This technology-enhanced business English unit consists of a series of task-based activities that have been designed to engage learners both in and out of the traditional classroom, with a shared, realistic goal in mind. Communicative language teaching method is implemented to develop better English speaking proficiency and interpersonal skills for business settings. This unit prepares the students to the international job market while improving students’ English skills in business contexts. Students will be engaged in practical activities such as CV writing, video interview, and online international job hunt. Teacher’s job when incorporating this unit is to be the facilitator of the class.

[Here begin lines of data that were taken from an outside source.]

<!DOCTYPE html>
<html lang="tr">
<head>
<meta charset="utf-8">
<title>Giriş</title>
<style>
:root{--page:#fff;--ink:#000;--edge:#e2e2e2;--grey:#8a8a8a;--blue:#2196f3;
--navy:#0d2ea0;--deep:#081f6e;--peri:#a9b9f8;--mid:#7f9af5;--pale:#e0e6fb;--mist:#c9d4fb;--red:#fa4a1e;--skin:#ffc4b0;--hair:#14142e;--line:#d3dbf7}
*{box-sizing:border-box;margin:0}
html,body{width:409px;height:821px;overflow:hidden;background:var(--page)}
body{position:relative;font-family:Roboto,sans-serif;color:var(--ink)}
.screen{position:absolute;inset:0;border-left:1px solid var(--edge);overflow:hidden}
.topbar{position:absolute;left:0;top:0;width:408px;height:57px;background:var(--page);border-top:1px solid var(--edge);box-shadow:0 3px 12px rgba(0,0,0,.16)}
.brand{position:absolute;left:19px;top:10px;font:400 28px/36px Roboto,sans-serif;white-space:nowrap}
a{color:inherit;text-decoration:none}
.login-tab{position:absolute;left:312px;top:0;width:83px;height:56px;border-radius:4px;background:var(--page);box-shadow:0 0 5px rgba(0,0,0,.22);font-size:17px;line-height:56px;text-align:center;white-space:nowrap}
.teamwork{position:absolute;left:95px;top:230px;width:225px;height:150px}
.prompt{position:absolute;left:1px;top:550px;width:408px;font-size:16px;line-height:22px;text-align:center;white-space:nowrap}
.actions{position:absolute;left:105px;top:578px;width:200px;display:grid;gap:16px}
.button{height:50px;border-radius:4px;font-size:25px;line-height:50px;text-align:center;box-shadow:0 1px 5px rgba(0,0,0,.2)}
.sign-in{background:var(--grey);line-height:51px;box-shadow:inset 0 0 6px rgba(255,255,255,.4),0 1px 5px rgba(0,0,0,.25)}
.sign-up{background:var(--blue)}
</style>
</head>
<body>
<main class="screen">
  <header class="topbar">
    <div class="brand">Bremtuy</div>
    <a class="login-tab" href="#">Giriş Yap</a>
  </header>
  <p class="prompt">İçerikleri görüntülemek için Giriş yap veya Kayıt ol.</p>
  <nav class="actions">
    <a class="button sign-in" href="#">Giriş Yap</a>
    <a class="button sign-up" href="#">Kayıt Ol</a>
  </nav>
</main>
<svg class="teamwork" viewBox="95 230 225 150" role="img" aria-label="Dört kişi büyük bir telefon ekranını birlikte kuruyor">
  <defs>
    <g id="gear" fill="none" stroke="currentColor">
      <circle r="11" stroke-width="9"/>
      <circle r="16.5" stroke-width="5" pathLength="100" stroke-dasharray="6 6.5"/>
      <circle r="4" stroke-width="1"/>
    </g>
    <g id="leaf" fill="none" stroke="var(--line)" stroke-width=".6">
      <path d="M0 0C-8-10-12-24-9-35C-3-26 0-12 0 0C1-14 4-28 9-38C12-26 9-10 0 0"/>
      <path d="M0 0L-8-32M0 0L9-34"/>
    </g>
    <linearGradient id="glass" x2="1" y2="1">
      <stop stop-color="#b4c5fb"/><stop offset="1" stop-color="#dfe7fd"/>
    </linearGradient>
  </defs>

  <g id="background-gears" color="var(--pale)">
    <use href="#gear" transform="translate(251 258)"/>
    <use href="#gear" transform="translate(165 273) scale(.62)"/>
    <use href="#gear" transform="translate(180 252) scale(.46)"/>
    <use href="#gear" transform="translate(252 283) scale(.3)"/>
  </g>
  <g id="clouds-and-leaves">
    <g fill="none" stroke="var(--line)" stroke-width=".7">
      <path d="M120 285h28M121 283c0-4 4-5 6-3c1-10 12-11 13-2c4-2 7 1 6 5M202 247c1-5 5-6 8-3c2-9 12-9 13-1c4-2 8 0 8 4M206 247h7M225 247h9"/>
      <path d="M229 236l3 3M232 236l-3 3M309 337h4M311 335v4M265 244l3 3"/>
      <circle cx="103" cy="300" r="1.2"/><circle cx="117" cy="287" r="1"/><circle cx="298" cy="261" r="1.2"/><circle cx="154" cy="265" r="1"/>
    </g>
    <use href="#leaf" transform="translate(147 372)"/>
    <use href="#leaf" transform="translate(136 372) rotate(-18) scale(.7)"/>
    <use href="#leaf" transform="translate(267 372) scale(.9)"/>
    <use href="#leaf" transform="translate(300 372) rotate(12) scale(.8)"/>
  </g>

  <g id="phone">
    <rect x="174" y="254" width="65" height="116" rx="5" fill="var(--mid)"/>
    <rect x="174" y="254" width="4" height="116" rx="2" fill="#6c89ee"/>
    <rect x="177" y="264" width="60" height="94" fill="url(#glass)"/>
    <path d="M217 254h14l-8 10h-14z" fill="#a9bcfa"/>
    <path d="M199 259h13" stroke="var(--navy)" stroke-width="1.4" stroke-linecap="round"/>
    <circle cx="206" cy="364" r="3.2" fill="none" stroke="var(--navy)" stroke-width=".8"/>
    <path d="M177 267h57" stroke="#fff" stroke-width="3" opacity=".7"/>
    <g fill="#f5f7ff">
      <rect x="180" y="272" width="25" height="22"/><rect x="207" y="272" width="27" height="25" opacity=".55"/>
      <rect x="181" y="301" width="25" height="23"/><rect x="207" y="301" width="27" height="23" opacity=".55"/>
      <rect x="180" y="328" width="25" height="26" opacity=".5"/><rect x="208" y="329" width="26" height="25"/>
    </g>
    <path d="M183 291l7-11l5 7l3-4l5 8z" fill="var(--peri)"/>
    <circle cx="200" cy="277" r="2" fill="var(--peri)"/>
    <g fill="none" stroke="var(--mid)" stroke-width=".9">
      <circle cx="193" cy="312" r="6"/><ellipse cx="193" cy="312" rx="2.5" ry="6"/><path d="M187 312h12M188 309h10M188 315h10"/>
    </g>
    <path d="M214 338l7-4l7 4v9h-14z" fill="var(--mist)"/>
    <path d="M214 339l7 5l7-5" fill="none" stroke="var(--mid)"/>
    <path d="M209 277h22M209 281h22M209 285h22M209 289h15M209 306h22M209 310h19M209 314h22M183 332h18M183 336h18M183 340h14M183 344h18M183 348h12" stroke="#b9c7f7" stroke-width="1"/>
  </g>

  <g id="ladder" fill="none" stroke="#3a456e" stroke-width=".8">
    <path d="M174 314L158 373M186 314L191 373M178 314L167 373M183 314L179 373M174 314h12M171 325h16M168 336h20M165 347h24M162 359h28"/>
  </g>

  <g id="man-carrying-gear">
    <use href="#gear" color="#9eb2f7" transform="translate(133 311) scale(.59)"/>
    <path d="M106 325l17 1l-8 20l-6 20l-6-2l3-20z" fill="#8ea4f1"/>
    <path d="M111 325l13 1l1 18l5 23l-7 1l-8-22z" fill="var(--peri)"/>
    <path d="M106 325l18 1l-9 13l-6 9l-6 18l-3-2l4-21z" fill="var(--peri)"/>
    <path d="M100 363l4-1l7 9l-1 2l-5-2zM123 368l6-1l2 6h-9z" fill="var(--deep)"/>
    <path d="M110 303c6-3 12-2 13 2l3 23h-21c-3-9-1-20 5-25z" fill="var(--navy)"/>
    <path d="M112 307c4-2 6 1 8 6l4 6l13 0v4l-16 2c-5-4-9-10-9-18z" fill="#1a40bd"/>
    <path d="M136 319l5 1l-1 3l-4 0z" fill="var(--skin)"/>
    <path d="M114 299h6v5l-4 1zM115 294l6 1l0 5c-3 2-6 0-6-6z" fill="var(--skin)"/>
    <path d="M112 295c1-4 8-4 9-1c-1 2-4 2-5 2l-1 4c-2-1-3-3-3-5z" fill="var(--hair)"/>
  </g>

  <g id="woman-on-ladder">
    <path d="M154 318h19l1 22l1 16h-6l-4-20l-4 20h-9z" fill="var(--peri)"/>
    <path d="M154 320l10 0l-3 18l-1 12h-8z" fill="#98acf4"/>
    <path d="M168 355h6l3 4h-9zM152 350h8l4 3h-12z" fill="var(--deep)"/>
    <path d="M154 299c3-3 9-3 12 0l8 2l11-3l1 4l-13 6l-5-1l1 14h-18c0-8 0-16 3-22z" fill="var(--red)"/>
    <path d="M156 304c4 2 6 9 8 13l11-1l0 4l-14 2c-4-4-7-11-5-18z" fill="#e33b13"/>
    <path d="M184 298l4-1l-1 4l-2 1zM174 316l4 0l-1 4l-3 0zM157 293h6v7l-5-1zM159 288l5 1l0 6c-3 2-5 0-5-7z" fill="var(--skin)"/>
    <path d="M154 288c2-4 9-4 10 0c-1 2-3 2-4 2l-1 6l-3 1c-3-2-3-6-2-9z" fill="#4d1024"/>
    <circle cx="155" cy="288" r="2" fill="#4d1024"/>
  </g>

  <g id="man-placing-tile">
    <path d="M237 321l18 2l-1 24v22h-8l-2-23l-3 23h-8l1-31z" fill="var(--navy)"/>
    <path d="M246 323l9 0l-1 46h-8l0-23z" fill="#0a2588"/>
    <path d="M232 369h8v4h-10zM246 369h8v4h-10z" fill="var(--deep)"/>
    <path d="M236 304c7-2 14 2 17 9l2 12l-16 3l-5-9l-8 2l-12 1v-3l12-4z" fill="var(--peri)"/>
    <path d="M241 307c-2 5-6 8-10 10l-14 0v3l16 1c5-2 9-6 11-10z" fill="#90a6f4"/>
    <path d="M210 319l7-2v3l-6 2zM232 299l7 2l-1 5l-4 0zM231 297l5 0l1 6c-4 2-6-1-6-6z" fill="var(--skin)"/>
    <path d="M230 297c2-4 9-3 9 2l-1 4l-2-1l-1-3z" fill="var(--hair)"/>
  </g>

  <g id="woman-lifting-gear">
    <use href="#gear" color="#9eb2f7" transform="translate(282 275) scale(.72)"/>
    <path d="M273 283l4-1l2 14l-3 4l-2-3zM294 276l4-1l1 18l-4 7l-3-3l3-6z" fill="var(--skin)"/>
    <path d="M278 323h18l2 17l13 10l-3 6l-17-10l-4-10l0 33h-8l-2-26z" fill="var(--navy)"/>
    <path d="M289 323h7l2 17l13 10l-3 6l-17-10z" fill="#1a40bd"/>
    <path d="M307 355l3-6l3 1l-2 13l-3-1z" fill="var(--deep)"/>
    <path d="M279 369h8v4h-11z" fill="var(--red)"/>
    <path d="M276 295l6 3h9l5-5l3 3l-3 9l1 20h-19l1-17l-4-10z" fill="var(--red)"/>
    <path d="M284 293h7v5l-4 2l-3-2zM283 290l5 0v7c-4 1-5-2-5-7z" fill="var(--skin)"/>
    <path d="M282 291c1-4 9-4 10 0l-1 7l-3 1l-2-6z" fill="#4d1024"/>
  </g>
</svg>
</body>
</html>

14. Finding Your Identity by Analyzing Others’: First Semester Writing Syllabus
The teaching of writing to English Language Learners (ELL) is a hotly debated topic in the ESL and Composition communities: Should ELL students be mainstreamed or interspersed with native speakers? What kind of special skills do composition teachers need to possess in order to best serve their ELL students? While these questions are endlessly fascinating to debate, they are ultimately moot. The real question is, "How can we best teach our students (NS and NNS) to write in an academic environment?" The simple answer: teach them the language they need (ie Academic English) and genre conventions because, while it's obvious in hindsight but hard to initially realize, no one is raised speaking and writing in Standard Academic English. Therefore, I have created a first semester writing syllabus that attempts to teach students some of the academic language, academic skills, technical skills and genre conventions they will need to succeed in college.

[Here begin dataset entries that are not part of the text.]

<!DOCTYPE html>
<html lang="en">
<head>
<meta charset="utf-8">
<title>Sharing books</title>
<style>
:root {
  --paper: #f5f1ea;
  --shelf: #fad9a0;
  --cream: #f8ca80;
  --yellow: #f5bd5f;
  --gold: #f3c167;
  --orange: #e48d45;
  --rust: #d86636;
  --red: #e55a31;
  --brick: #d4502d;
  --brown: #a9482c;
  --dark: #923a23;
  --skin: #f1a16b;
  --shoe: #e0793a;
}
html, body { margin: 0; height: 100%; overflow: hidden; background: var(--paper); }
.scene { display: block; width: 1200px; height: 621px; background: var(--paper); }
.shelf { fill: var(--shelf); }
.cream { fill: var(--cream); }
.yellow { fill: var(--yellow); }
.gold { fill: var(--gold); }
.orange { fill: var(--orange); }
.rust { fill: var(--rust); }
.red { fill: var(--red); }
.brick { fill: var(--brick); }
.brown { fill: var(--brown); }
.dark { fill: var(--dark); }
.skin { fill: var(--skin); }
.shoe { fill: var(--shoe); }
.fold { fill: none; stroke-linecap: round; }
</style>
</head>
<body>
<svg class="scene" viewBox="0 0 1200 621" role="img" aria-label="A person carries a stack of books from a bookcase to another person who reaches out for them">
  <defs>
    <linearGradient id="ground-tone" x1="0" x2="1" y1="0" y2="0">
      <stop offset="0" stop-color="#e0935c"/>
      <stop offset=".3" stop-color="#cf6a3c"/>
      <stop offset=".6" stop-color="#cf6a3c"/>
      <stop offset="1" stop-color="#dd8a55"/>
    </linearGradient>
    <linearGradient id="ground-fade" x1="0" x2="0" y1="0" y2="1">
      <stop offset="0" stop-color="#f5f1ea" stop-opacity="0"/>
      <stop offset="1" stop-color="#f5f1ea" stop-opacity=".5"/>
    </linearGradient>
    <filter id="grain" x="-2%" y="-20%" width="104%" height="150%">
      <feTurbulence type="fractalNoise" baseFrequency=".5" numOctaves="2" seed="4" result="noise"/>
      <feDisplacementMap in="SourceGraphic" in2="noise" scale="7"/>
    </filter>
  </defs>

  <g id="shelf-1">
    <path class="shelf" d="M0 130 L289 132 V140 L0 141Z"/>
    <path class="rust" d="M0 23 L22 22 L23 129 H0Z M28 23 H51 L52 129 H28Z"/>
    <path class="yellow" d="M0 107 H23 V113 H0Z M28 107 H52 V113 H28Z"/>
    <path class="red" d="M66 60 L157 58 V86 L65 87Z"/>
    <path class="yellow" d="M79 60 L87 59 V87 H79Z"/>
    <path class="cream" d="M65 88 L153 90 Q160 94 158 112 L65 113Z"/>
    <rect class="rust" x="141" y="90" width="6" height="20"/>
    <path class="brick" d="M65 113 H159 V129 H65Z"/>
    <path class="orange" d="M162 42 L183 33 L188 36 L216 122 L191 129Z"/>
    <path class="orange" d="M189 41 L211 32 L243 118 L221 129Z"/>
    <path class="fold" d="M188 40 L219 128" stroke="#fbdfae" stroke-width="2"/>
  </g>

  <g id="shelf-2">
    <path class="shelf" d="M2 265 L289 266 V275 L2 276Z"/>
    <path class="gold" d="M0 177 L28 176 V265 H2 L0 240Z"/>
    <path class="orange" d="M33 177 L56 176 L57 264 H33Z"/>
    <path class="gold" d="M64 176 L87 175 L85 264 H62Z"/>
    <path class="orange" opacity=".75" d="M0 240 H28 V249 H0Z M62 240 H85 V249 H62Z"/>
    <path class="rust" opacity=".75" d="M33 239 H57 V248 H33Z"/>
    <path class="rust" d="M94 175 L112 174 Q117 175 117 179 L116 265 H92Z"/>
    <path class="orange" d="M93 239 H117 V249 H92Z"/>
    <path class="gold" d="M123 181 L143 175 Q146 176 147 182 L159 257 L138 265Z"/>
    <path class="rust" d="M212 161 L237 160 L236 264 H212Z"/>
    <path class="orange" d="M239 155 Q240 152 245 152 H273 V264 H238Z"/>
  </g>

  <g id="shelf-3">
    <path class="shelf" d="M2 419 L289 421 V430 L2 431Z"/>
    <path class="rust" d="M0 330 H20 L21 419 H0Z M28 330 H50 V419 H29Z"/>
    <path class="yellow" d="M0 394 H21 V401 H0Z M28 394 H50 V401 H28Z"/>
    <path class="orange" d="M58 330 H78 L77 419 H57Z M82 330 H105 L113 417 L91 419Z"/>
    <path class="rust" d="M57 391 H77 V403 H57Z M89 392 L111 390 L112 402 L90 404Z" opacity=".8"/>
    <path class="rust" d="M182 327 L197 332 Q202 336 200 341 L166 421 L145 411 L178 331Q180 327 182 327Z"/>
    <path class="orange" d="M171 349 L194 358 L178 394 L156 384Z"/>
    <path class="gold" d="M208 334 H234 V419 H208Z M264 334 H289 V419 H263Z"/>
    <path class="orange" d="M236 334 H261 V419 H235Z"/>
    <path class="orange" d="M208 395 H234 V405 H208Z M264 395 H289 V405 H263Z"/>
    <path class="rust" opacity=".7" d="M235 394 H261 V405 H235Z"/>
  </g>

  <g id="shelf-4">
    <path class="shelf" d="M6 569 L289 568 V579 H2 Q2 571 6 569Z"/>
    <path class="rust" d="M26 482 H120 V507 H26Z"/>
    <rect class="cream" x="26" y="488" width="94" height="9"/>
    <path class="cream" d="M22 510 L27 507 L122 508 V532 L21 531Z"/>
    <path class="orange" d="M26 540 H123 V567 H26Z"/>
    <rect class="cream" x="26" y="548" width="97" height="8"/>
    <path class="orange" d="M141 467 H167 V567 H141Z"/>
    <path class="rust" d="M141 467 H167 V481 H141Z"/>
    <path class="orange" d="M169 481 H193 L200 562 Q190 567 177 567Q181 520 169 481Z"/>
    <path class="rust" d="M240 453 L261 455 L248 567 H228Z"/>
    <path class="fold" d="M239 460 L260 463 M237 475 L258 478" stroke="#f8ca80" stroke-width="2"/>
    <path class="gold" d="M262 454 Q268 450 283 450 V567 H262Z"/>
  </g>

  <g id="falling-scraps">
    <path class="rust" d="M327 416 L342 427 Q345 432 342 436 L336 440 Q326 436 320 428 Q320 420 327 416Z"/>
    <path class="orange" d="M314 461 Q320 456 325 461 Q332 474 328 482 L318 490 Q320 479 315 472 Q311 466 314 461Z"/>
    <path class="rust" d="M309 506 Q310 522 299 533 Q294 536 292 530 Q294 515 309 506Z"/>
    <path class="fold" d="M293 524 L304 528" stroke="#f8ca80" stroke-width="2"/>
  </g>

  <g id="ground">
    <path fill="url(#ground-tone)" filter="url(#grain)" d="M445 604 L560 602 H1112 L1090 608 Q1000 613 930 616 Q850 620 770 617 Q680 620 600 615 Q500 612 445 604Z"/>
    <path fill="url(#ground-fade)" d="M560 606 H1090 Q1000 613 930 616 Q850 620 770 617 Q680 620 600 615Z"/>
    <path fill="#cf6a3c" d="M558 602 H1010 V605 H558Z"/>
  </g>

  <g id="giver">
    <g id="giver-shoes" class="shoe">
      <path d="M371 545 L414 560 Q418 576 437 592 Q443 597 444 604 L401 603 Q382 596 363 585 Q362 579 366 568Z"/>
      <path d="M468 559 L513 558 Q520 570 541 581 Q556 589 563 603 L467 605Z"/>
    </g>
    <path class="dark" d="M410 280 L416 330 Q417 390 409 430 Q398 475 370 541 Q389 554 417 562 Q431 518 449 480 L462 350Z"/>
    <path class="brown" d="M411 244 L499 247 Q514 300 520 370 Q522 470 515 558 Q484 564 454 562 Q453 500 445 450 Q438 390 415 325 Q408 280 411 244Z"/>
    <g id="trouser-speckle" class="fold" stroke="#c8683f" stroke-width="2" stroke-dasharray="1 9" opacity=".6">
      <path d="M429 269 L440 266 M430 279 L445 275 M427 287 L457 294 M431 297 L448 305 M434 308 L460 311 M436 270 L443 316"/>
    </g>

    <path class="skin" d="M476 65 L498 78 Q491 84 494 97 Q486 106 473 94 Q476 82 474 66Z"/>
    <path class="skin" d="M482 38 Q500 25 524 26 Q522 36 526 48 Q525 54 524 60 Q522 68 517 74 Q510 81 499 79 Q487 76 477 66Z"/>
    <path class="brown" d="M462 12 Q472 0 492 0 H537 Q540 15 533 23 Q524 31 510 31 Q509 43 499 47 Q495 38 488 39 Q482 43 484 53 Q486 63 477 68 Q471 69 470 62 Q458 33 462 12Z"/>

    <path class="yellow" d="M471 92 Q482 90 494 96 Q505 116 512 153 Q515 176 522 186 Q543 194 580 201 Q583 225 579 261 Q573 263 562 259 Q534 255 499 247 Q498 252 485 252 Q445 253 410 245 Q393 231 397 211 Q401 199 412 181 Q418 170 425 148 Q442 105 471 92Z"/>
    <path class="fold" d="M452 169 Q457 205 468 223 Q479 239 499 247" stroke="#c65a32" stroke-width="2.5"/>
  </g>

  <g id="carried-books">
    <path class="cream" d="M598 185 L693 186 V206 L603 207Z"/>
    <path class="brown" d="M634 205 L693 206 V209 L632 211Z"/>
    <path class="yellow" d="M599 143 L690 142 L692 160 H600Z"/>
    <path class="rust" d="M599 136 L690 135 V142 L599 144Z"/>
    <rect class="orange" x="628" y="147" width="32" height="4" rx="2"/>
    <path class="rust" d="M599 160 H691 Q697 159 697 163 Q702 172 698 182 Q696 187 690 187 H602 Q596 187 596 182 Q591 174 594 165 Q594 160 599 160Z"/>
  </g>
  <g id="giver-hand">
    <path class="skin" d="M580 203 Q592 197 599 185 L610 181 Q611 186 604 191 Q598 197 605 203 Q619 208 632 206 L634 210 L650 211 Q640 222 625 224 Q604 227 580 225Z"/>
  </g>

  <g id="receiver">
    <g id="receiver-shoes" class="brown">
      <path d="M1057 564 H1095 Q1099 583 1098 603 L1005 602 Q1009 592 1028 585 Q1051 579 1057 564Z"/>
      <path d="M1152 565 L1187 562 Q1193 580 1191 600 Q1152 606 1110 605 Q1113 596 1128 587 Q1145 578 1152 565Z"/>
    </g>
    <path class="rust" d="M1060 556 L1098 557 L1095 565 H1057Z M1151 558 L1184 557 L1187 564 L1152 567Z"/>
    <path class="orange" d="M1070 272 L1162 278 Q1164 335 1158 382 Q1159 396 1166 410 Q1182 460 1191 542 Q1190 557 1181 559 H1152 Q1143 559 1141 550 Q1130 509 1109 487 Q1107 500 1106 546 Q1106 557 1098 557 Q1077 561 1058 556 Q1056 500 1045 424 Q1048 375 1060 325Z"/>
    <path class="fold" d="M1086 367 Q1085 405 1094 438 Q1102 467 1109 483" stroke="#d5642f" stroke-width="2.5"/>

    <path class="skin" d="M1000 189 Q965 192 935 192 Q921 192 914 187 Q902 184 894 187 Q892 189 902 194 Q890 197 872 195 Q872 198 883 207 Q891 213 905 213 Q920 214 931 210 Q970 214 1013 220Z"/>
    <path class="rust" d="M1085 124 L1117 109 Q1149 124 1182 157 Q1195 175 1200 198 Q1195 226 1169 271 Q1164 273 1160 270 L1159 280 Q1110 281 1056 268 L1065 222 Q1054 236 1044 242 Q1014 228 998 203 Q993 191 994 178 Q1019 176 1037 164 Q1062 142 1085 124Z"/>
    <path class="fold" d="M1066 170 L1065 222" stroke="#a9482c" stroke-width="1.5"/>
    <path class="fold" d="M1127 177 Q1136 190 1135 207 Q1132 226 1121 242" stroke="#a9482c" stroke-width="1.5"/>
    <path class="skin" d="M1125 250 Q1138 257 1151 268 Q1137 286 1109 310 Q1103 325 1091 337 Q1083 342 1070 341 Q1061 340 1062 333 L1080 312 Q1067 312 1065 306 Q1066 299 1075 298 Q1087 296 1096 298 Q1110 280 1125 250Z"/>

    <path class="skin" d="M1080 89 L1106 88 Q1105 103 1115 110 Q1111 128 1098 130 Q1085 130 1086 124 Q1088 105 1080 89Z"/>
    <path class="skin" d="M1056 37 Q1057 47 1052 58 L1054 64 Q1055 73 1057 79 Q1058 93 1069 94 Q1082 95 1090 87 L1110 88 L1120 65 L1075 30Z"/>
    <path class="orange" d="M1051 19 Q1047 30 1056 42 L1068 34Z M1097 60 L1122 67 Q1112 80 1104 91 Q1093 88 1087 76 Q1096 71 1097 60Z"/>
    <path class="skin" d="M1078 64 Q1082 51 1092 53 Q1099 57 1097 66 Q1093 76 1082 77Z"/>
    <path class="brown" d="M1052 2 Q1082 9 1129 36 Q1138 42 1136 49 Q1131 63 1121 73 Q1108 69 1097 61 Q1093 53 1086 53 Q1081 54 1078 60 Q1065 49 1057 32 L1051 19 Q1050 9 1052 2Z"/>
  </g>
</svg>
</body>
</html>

15. Instructor Commentary on L1 and L2 First-year Writing: A look at my own practices
Composition teachers have recognized the importance of teacher feedback, and many scholars have offered advice on how (or how not) to provide feedback to student writing. More recently, scholars have begun to address teacher response on second language writers’ texts specifically. As the differences between L1 and L2 writing have long been acknowledged, it would hold true that teacher response to these forms of writing should also be different. However, limited work has been done on teacher commentary provided on texts that include both L1 and L2 writing. In my study, I observe similarities and differences in the types and amount of feedback I provide to my own composition students in a combination English 102/108 class.
16. Guyane: Socio-politics of Language Policies
French Guiana (Guyane) has a complex and convoluted past, which encompasses social-economic-political hierarchies and structures of oppression. Events in the past have created a present-day multilingual context and landscape within the region, as well as disparities within and throughout the education system/structure. Looking at the linguistic situation within this region, common practices and how they fit in with language learning, I consider the language policies created and implemented within the French education system and their effects on Linguistic Human Rights.